The number of burials in Cape Town has significantly increased from over 300 in a week towards the end of June to 483 in the last week.
This is according to a statement issued by the City of Cape Town, which said that during the last week, Klip Road cemetery in Grassy Park had 151 burials, Maitland saw 126 while Welmoed cemetery had 76.
The nearly 500 burials in the last week are a stark reminder of the need for continued vigilance as Cape Town grapples with the impact of a third wave of Covid-19 infections
— City of Cape Town (@CityofCT) July 20, 2021
The city’s mayoral committee member for Community Services and Health, councillor Zahid Badroodien cautioned that, “The increase in burials underscores the increase in Covid-19 infections and fatalities since the start of the third wave. For the moment, our cemeteries are able to cope with the increased demand, but we renew our appeal to residents to please consider burials on weekdays and where possible, to consider alternatives to burial.”

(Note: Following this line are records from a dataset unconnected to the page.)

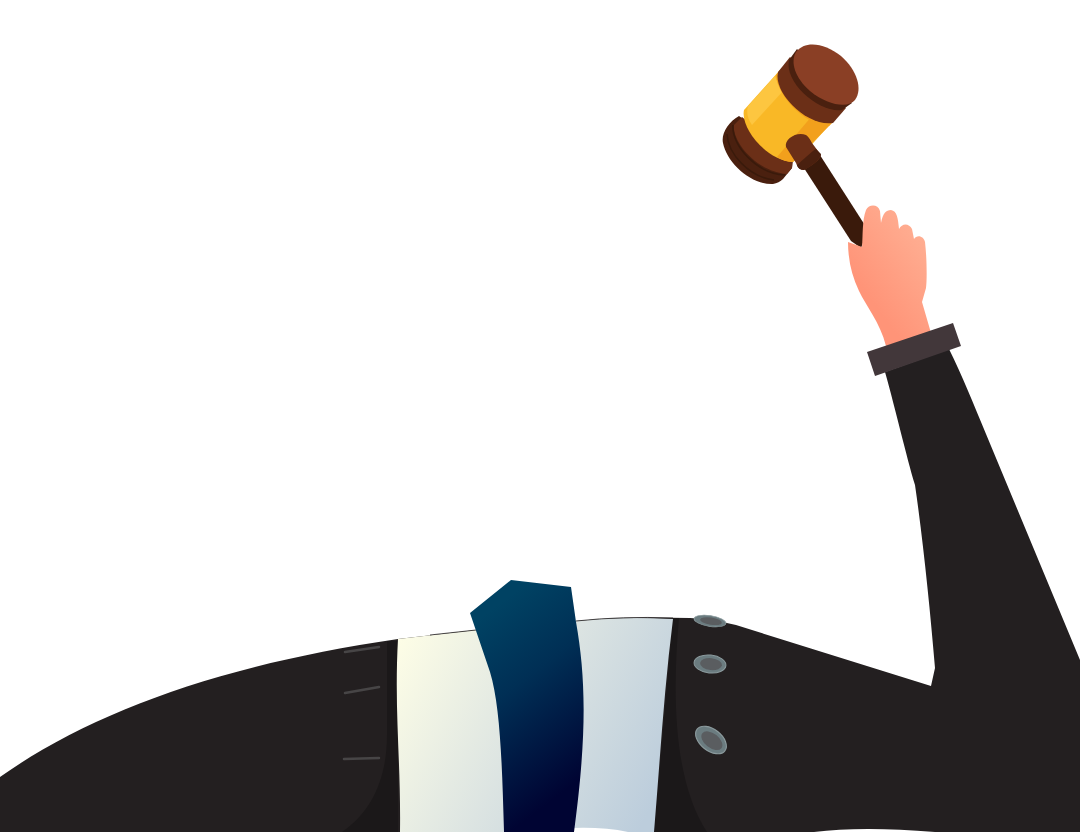
<!DOCTYPE html>
<html lang="en">
<head>
<meta charset="utf-8">
<title>Raised gavel</title>
<style>
:root {
  --paper: #ffffff;
  --suit: #231f20;
  --suit-fold: #1b1819;
  --cuff: #42373a;
  --stitch: #474546;
  --button: #6b7c80;
  --button-rim: #8b9a9d;
  --button-core: #5a5d60;
  --wood-dark: #4a200f;
  --wood: #6b2f17;
  --wood-face: #8a3f25;
  --handle: #3a1a0b;
  --brass: #f9b826;
  --brass-light: #fdc640;
  --brass-dark: #f2a01c;
}
html, body { margin: 0; height: 100%; overflow: hidden; background: var(--paper); }
.artwork { display: block; width: 1080px; height: 832px; }
.suit { fill: var(--suit); }
.fold { fill: var(--suit-fold); }
.cuff { fill: var(--cuff); }
.stitches { fill: none; stroke: var(--stitch); stroke-width: 2.5; stroke-linecap: round; }
.button-base { fill: var(--button); stroke: var(--button-rim); stroke-width: 1; }
.button-core { fill: var(--button-core); }
.wood-dark { fill: var(--wood-dark); }
.wood { fill: var(--wood); }
.wood-face { fill: var(--wood-face); }
.handle { fill: var(--handle); }
.brass { fill: var(--brass); }
.brass-light { fill: var(--brass-light); }
.brass-dark { fill: var(--brass-dark); }
.groove { fill: none; stroke: var(--handle); stroke-width: 1.5; }
.paper { fill: var(--paper); }
</style>
</head>
<body>
<svg class="artwork" viewBox="0 0 1080 832" role="img" aria-label="A suited figure with a tie raises a judge's gavel">
  <defs>
    <linearGradient id="shirt-fill" gradientUnits="userSpaceOnUse" x1="390" y1="660" x2="655" y2="800">
      <stop offset="0" stop-color="#fdfde6"/>
      <stop offset="0.5" stop-color="#dce4e2"/>
      <stop offset="1" stop-color="#bccddc"/>
    </linearGradient>
    <linearGradient id="tie-fill" gradientUnits="userSpaceOnUse" x1="478" y1="620" x2="592" y2="770">
      <stop offset="0" stop-color="#004263"/>
      <stop offset="0.4" stop-color="#002f55"/>
      <stop offset="1" stop-color="#000433"/>
    </linearGradient>
    <linearGradient id="skin-fill" gradientUnits="userSpaceOnUse" x1="862" y1="288" x2="930" y2="238">
      <stop offset="0" stop-color="#ff9478"/>
      <stop offset="1" stop-color="#ffaf93"/>
    </linearGradient>
    <g id="button">
      <ellipse class="button-base" rx="16" ry="9"/>
      <ellipse class="button-core" cx="1" rx="11" ry="6"/>
    </g>
  </defs>

  <g id="jacket">
    <path class="suit" d="M0 777C92 712 220 665 398 639L476 630 576 621C612 617 650 617 690 618Q712 619 736 625L931 686 935 668C930 608 923 540 915 485C906 455 896 411 885 372L949 349C962 375 974 405 986 434L1080 660V832H0Z"/>
    <path class="fold" d="M387 641H398V832H342C374 810 387 775 387 735Z"/>
    <path class="fold" d="M673 618H679C671 705 676 785 707 832H654Z"/>
    <path class="paper" d="M814 832Q862 826 935 832Z"/>
    <g class="stitches">
      <path d="M345 652L379 647M345 693L379 687M344 759L379 758"/>
    </g>
  </g>

  <g id="shirt-and-tie">
    <path fill="url(#shirt-fill)" d="M398 639L476 630 576 621Q622 616 673 619C664 690 660 760 654 832H400C401 760 394 710 398 639Z"/>
    <path class="paper" d="M573 828Q604 827 628 832H573Z"/>
    <path d="M430 635L476 630M576 621Q622 616 673 618" fill="none" stroke="#231f20" stroke-width="0.8"/>
    <path fill="url(#tie-fill)" d="M470 613L511 580 571 587 576 622C586 678 587 735 574 832H504C502 760 500 705 490 672Z"/>
  </g>

  <g id="buttons">
    <use href="#button" transform="translate(710 621) rotate(9) scale(1 .6)"/>
    <use href="#button" transform="translate(710 664) rotate(6)"/>
    <use href="#button" transform="translate(711 740) rotate(38) scale(1.1 1.2)"/>
  </g>

  <g id="gavel">
    <g id="gavel-foot">
      <path class="wood-dark" d="M739 116C728 122 721 134 723 143C727 163 751 185 773 184Q779 183 783 179L792 168 793 156Z"/>
      <path class="wood" d="M742 117L734 125C732 142 757 172 787 174L792 168 793 158Z"/>
      <path class="groove" d="M733 125C731 145 757 174 785 175M727 134C728 154 749 177 774 180"/>
    </g>
    <g id="gavel-band">
      <path class="brass" d="M780 70L744 110C740 128 767 161 793 162L805 152 834 120Z"/>
      <path class="brass-light" d="M775 76L748 106C746 113 748 119 752 125L783 91Q777 83 775 76Z"/>
      <path class="brass-dark" d="M812 116L777 157Q785 162 793 162L834 121Z"/>
      <path class="brass-dark" d="M780 70L776 75C777 95 804 125 829 126L834 120Z"/>
    </g>
    <g id="gavel-head">
      <path class="wood" d="M790 57L778 72C773 93 807 127 833 123L846 108Z"/>
      <path class="wood-dark" d="M797 49L789 60C784 83 819 113 842 110L852 103Z"/>
      <path class="wood-face" d="M796 52C805 40 825 43 841 56C857 70 863 89 855 100C848 109 827 105 810 91C795 78 790 62 796 52Z"/>
    </g>
    <path class="handle" d="M802 165L818 152 868 230 861 248 851 241Z"/>
    <path class="wood" d="M786 147C784 139 797 131 806 135Q809 137 812 143L821 155Q820 161 804 170 798 170 796 163Z"/>
    <path class="wood-dark" d="M821 154Q820 161 804 170 798 170 797 165C802 161 812 151 816 149Z"/>
  </g>

  <g id="hand">
    <path fill="url(#skin-fill)" d="M886 346C880 322 866 306 859 291Q848 268 848 242L862 247C863 236 862 220 866 210C869 204 878 204 880 211L881 223C883 213 886 210 891 210C897 211 898 218 899 229C902 223 909 223 912 229L914 239C917 234 924 236 925 242C927 259 927 281 926 288L922 302 931 333Z"/>
  </g>
  <polygon class="cuff" points="867,352 953,323 961,346 875,376"/>
</svg>
</body>
</html>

“We also ask that funeral organisers be mindful of the current regulations in terms of the number of attendees and time allowed at the cemetery. In recent weeks, the City’s Environmental Health Practitioners have expressed concern about the non-adherence to regulations at funerals.
“While memorial work can still continue if the relevant permits have been secured, unveiling ceremonies cannot be accommodated until further notice,” Badroodien added.
Meanwhile, the Western Cape reported 31 330 active Covid-19 infections, with a total number 367 827 confirmed cases and 322 448 recoveries as of Tuesday, July 20, as the latest provincial report indicates.
Here’s a breakdown of the province’s COVID-19 statistics:
- Total number of COVID-19 cases to date 367 827
- Total recoveries 322 448
- Total deaths 14 049
- Total active cases (currently infected patients) 31 330
- Tests conducted 1 940 168
- Hospitalisations 2880 of which 646 are in high care or ICU